Managing carbohydrate overload of the rumen

Published: 16 December 2014

Research in production animal health is working on multiple related, collaborative projects with industrial partners intended to maximise animal welfare and efficiency of production.

Dairy herd feeding‌Ruminants have evolved to accommodate microorganisms that can digest fibrous feeds, which are generally low in soluble carbohydrates (starch and sugars) but high in insoluble carbohydrates (cellulose and pectins). However, the growth rate and lactational performance of ruminants can be dramatically increased by feeding concentrates with high levels of starch, a soluble carbohydrate. There is a limit to how much starch a cow can be fed before the rumen content becomes too acidic to maintain a healthy microbiome.

Prof. Nick Jonsson’s group is working on three related, industry-funded projects intended to optimise the feeding of high energy concentrates to cattle. One project is a BBSRC Industrial Partnership Award, led by University of Aberdeen, with University of Strathclyde, Harbro, Chr. Hansen, AB Vista, Quality Meat Scotland and DairyCo support. This project is a field study to characterise the pathology associated with high levels of soluble carbohydrate feeding and to identify new probiotics for cattle to prevent acidosis.

Another project, funded by AB Vista, is comparing the metabolomic, metagenomic, and transcriptomic responses to concentrate feeding of cattle and sheep, with a view to determining the extent to which sheep can substitute as a model for cattle.
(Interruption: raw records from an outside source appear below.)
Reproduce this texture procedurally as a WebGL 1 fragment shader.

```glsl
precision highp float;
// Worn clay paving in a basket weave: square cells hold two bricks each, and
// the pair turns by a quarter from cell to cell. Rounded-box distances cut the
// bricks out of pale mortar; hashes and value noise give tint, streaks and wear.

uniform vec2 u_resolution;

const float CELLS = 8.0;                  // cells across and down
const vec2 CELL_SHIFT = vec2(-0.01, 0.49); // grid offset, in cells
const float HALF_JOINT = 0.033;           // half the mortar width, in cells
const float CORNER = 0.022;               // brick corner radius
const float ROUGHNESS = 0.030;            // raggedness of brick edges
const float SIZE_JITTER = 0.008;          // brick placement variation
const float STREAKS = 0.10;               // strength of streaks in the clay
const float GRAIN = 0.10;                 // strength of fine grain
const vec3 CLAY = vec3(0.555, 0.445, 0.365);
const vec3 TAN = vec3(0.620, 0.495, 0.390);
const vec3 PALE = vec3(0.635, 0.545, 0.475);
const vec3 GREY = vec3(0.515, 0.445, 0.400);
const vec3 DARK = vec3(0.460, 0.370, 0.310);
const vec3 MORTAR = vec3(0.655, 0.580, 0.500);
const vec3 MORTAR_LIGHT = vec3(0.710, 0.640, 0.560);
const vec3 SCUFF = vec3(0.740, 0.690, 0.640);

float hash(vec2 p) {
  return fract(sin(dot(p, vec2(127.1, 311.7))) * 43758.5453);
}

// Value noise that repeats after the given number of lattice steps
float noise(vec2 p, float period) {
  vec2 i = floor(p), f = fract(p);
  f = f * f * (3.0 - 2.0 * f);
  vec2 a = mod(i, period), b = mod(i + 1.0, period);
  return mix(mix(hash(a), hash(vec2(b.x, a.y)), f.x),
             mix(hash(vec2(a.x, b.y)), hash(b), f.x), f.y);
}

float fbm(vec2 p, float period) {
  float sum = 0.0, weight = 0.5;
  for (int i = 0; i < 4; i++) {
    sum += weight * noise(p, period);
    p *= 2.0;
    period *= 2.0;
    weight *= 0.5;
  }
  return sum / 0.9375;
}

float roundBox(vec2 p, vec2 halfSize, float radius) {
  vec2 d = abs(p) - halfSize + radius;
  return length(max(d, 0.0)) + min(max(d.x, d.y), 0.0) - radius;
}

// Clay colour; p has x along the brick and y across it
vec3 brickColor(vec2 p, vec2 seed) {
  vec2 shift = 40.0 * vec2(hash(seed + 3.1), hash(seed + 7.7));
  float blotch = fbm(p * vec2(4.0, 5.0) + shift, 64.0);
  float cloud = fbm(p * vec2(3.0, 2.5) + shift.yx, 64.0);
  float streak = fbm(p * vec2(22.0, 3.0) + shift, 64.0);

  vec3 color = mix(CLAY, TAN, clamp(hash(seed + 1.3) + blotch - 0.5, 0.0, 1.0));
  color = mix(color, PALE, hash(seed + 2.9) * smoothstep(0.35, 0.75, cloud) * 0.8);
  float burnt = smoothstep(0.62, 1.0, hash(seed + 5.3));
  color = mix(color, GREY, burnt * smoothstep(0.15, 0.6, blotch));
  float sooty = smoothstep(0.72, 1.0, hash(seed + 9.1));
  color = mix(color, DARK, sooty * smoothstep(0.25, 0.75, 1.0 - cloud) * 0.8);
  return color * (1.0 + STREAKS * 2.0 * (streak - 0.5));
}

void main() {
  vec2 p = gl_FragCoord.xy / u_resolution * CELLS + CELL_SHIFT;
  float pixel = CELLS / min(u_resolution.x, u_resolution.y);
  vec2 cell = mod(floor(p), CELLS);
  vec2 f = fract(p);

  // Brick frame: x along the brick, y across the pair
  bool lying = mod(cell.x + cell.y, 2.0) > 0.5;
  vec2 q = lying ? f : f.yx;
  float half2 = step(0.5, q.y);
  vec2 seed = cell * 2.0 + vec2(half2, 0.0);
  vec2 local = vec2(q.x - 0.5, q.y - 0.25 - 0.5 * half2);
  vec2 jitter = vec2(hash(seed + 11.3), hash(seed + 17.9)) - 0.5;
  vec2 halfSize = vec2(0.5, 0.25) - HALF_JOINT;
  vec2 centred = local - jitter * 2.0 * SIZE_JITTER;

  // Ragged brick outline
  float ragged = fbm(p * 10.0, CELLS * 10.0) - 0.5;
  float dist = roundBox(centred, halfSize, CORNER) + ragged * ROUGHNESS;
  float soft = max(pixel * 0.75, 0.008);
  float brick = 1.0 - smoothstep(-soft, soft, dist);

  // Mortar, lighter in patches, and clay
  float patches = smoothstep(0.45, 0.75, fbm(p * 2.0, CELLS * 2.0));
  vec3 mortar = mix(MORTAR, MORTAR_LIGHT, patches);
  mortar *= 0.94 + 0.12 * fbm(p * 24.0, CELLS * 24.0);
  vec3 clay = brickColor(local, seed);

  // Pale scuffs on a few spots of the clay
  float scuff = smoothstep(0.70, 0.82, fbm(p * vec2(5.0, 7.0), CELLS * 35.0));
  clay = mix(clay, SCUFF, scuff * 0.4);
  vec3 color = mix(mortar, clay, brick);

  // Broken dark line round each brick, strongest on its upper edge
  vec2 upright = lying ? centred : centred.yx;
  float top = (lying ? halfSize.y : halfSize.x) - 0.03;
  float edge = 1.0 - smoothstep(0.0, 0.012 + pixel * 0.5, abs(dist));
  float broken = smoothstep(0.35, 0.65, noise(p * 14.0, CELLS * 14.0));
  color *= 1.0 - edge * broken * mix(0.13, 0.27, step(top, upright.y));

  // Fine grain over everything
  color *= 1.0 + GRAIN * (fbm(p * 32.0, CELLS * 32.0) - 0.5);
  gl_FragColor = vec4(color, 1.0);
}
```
A third study is a collaboration between Well Cow Ltd; Silent Herdsman and the University of Glasgow to develop a new device for monitoring rumen function.

First published: 16 December 2014